What causes the NameError to be raised is the fact that you've used a name that hasn't been specified in your code. When this exception is thrown, according to the Python manual:
Greet() in the following code accepts a person as a parameter. Persn, on the other hand, is the incorrect spelling of this parameter in the function itself:
Your missing name can be found in the NameError traceback error message. In the example above, a misspelled variable or parameter was passed into the function.
If you misspelled the parameter, you'll get a NameError:
In this situation, it may appear as if you've done nothing wrong at all. A clean traceback can be seen after the last line of code was executed. Look through your code to see where the person variable is used and defined if you find yourself in this circumstance. An error in the parameter name can be easily seen in this example.
How Do You Log a Traceback?
Making a decision after receiving a Python exception and associated traceback can be difficult. It's always a good idea to address your code first, however, in certain cases, the problem is caused by inaccurate or unexpected user input. There are instances when silence or hiding an exception by logging the traceback and doing anything else is more appropriate than providing for those situations in your code.
The following code needs to suppress some Python tracebacks in the real world. The requests library is used in this example.
This code works perfectly. A command-line argument is required to launch this script, which will call the URL and print its HTTP status code and response content. Even if the answer contained an HTTP error status, it still works:
Your script may be unable to obtain a URL because it does not exist or the host server is unavailable. Uncaught ConnectionError exceptions and tracebacks will now be raised and printed in those circumstances.
Many other exceptions may be raised before the ConnectionError is raised by the requests themselves in the Python traceback. Line 5 of urlcaller.py is where the trouble began, as you can see in the final exceptions traceback.
For example, if you put the offending line in a try and except block, you can catch the proper error and continue to work:

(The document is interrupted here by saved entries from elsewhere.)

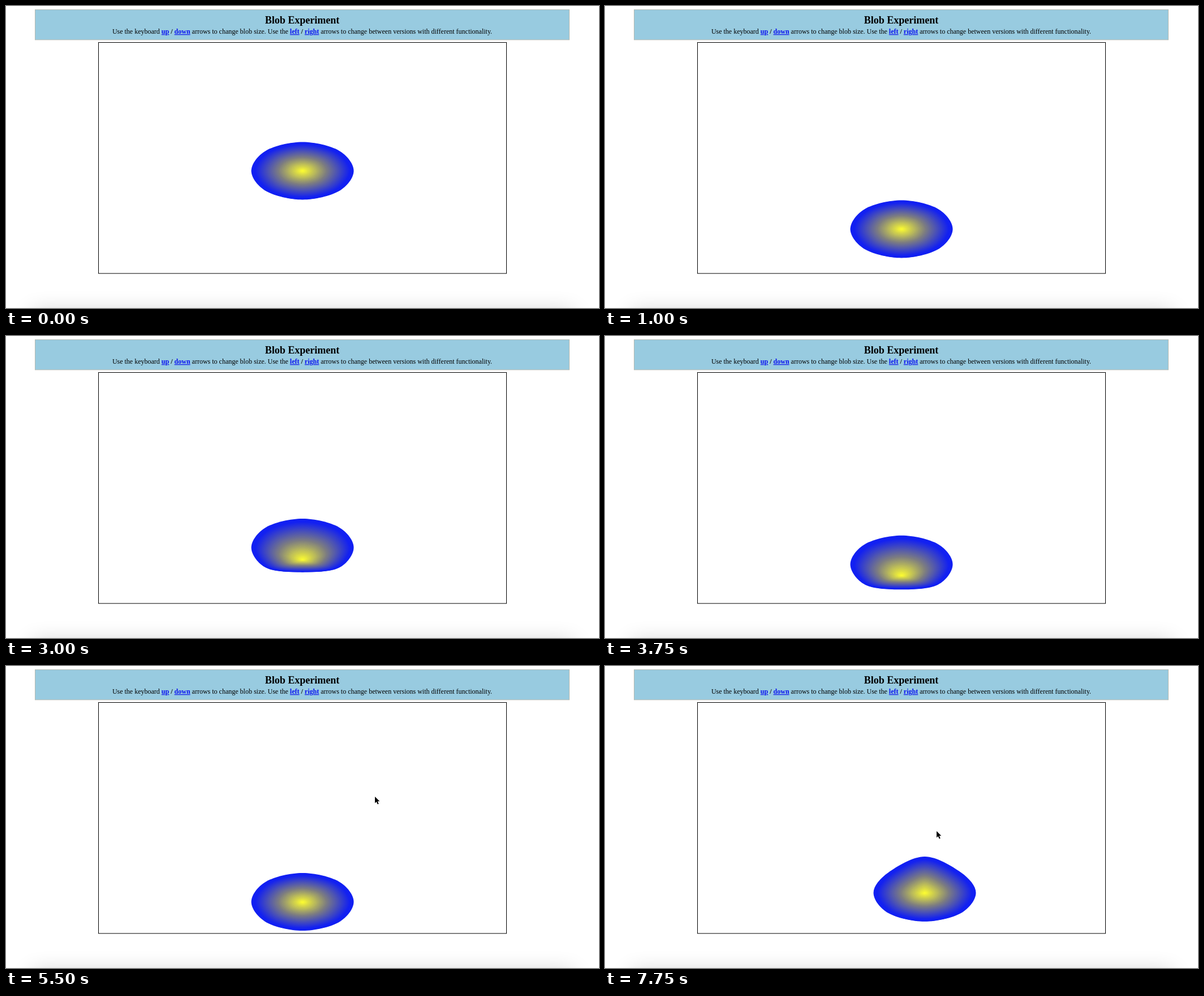
Recreate the animation shown at these times as an HTML page with a canvas. Size 1048 px wide and 534 px high, loop 8000 ms.

```html
<!DOCTYPE html>
<html lang="en">
<head>
<meta charset="utf-8">
<title>Blob Experiment</title>
<style>
  html, body { margin: 0; width: 100%; height: 100%; overflow: hidden; background: #fff; }
  #stage { position: relative; width: 1048px; height: 534px; overflow: hidden; }
  #page, #blob { position: absolute; left: 0; top: 0; }
  #shadow {
    position: absolute; left: 46px; top: 541px; width: 956px; height: 60px;
    box-shadow: 0 0 38px rgba(0, 0, 0, .2);
  }
  text { font-family: "Liberation Serif", "Times New Roman", serif; font-size: 12px; text-anchor: middle; }
  .title { font-size: 18px; font-weight: bold; }
  .keys { font-weight: bold; }
  .link { fill: #0a14f0; text-decoration: underline; }
</style>
</head>
<body>
<div id="stage">
  <div id="shadow"></div>
  <svg id="page" width="1048" height="534">
    <rect x="51.5" y="6.5" width="944" height="53.3" fill="#98cbe0" stroke="#b4bab2"/>
    <text class="title" x="523.5" y="30.5">Blob Experiment</text>
    <text x="523.5" y="49">Use the keyboard <tspan class="keys"><tspan class="link">up</tspan> / <tspan class="link">down</tspan></tspan> arrows to change blob size. Use the <tspan class="keys"><tspan class="link">left</tspan> / <tspan class="link">right</tspan></tspan> arrows to change between versions with different functionality.</text>
    <rect x="163.5" y="64.5" width="721" height="408.4" fill="#fff" stroke="#000"/>
  </svg>
  <canvas id="blob" width="1048" height="534"></canvas>
</div>
<script>
const ctx = document.getElementById('blob').getContext('2d');
const LOOP = 8000, STEP = 250;
const RX = 90.5, RY = 51, REST_X = 524, REST_Y = 419.5, HALF_G = 52;
const RINGS = 90, FADE_END = 0.93;
const INNER = [255, 255, 48], MIDDLE = [127, 127, 127], OUTER = [18, 32, 242];
const arrow = new Path2D('M0 0V11.6L2.7 9.1L4.7 13.6L6.7 12.7L4.7 8.3H8.3Z');

// Tracks of [seconds, value]
const sagTrack = [[1.15, 0], [1.25, 22], [2, 9], [2.5, 14], [3, 22], [3.5, 32], [4, 8], [4.75, 0.5]];
const liftTrack = [[7.25, 0], [7.5, 1], [7.75, 18.5]];
const stretchTrack = [[7, 0], [7.5, 18], [7.75, 13]];
const mouseX = [[5.5, 652], [5.75, 640], [6.25, 556], [6.5, 545], [7, 545], [7.25, 554], [7.5, 570], [7.75, 586]];
const mouseY = [[5.5, 231], [5.75, 262], [6.25, 382], [6.5, 400], [7, 400], [7.25, 380], [7.5, 340], [7.75, 292]];

function track(points, t) {
  if (t <= points[0][0]) return points[0][1];
  for (let i = 1; i < points.length; i++) {
    const [t0, a] = points[i - 1], [t1, b] = points[i];
    if (t <= t1) return a + (b - a) * (t - t0) / (t1 - t0);
  }
  return points[points.length - 1][1];
}

// Height above the floor: one fall, then ever weaker bounces
function height(t) {
  const fall = 1.153;
  if (t < fall) return 128 - 51 * t - HALF_G * t * t;
  t -= fall;
  for (const v of [120.7, 71, 38, 18]) {
    const flight = v / HALF_G;
    if (t < flight) return v * t - HALF_G * t * t;
    t -= flight;
  }
  return 0;
}

// Closed smooth curve through eight points; only top and bottom give way
function outline(x, y, top, bottom) {
  const p = Array.from({ length: 8 }, (_, i) => {
    const a = i * Math.PI / 4;
    const ry = i === 2 ? bottom : i === 6 ? top : RY;
    return [x + RX * Math.cos(a), y + ry * Math.sin(a)];
  });
  const at = i => p[(i + 8) % 8];
  const path = new Path2D();
  path.moveTo(...p[0]);
  for (let i = 0; i < 8; i++) {
    const [a, b, c, d] = [at(i - 1), at(i), at(i + 1), at(i + 2)];
    path.bezierCurveTo(
      b[0] + (c[0] - a[0]) / 6, b[1] + (c[1] - a[1]) / 6,
      c[0] - (d[0] - b[0]) / 6, c[1] - (d[1] - b[1]) / 6,
      c[0], c[1]);
  }
  path.closePath();
  return path;
}

// Yellow at 0, grey halfway, blue from FADE_END outwards
function shade(s) {
  const u = 2 * Math.min(1, s / FADE_END);
  const [from, to, f] = u < 1 ? [INNER, MIDDLE, u] : [MIDDLE, OUTER, u - 1];
  return `rgb(${from.map((c, k) => Math.round(c + (to[k] - c) * f))})`;
}

// Nested outlines shrink towards the core
function drawBlob(path, coreX, coreY) {
  for (let i = RINGS; i > 0; i--) {
    const s = i / RINGS;
    ctx.save();
    ctx.translate(coreX, coreY);
    ctx.scale(s, s);
    ctx.translate(-coreX, -coreY);
    ctx.fillStyle = shade(s);
    ctx.fill(path);
    ctx.restore();
  }
}

function drawMouse(x, y) {
  ctx.save();
  ctx.translate(x, y);
  ctx.lineWidth = 1.6;
  ctx.strokeStyle = '#fff';
  ctx.stroke(arrow);
  ctx.fillStyle = '#000';
  ctx.fill(arrow);
  ctx.restore();
}

function draw(t) {
  const mx = track(mouseX, t), my = track(mouseY, t);
  const x = t > 7 ? REST_X + mx - 545 : REST_X;
  const y = REST_Y - height(t) - track(liftTrack, t);
  const sag = track(sagTrack, t);
  ctx.clearRect(0, 0, 1048, 534);
  drawBlob(outline(x, y, RY + track(stretchTrack, t), RY - sag / 3), x, y + sag);
  if (t >= 5.5) drawMouse(mx, my);
}

const start = performance.now();
let last = -1;
function tick() {
  const step = Math.floor((performance.now() - start) % LOOP / STEP);
  if (step !== last) draw(step * STEP / 1000);
  last = step;
  requestAnimationFrame(tick);
}
tick();
</script>
</body>
</html>
```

Instead of using a try/except block, the above code uses an else clause. To learn more about this feature of Python, see the section on else clauses in Python Exceptions: Introductory remark
You'll now see a -1 for the status code and the text "Connection Error:" written when the script is run with a URL that raises a ConnectionError.
This is fantastic. But in most real-world systems, you want to log the traceback rather than just mute the exception and its traceback. Tracebacks, help you figure out what's going wrong with your programs. It is possible to log the traceback in the script by importing the logging package, creating an exception, and calling.exception() on the logger in the except portion of the try and except block. In the end, your script should look like this:
Using Python traceback is a wonderful way to find out what is wrong with your code. These tracebacks may appear frightening at first, but if you understand what they're trying to tell you, they can be really useful. You may get the most out of tracebacks if you go through a few of them line by line. When you execute your program and get a Python traceback, you have an opportunity to make improvements to your code. Python does its best to assist you in this way.
Knowing how to decipher a Python traceback opens the door to learning about other diagnostic tools and approaches that can help you figure out what's wrong with your code. Tracebacks can be seen and worked with using Python's built-in traceback module. When you want to gain more from the traceback output, the traceback module can be useful. It's also a good idea to brush up on your Python debugging skills. In light of this, we'll take a look at dictionaries in Python in the next tutorial.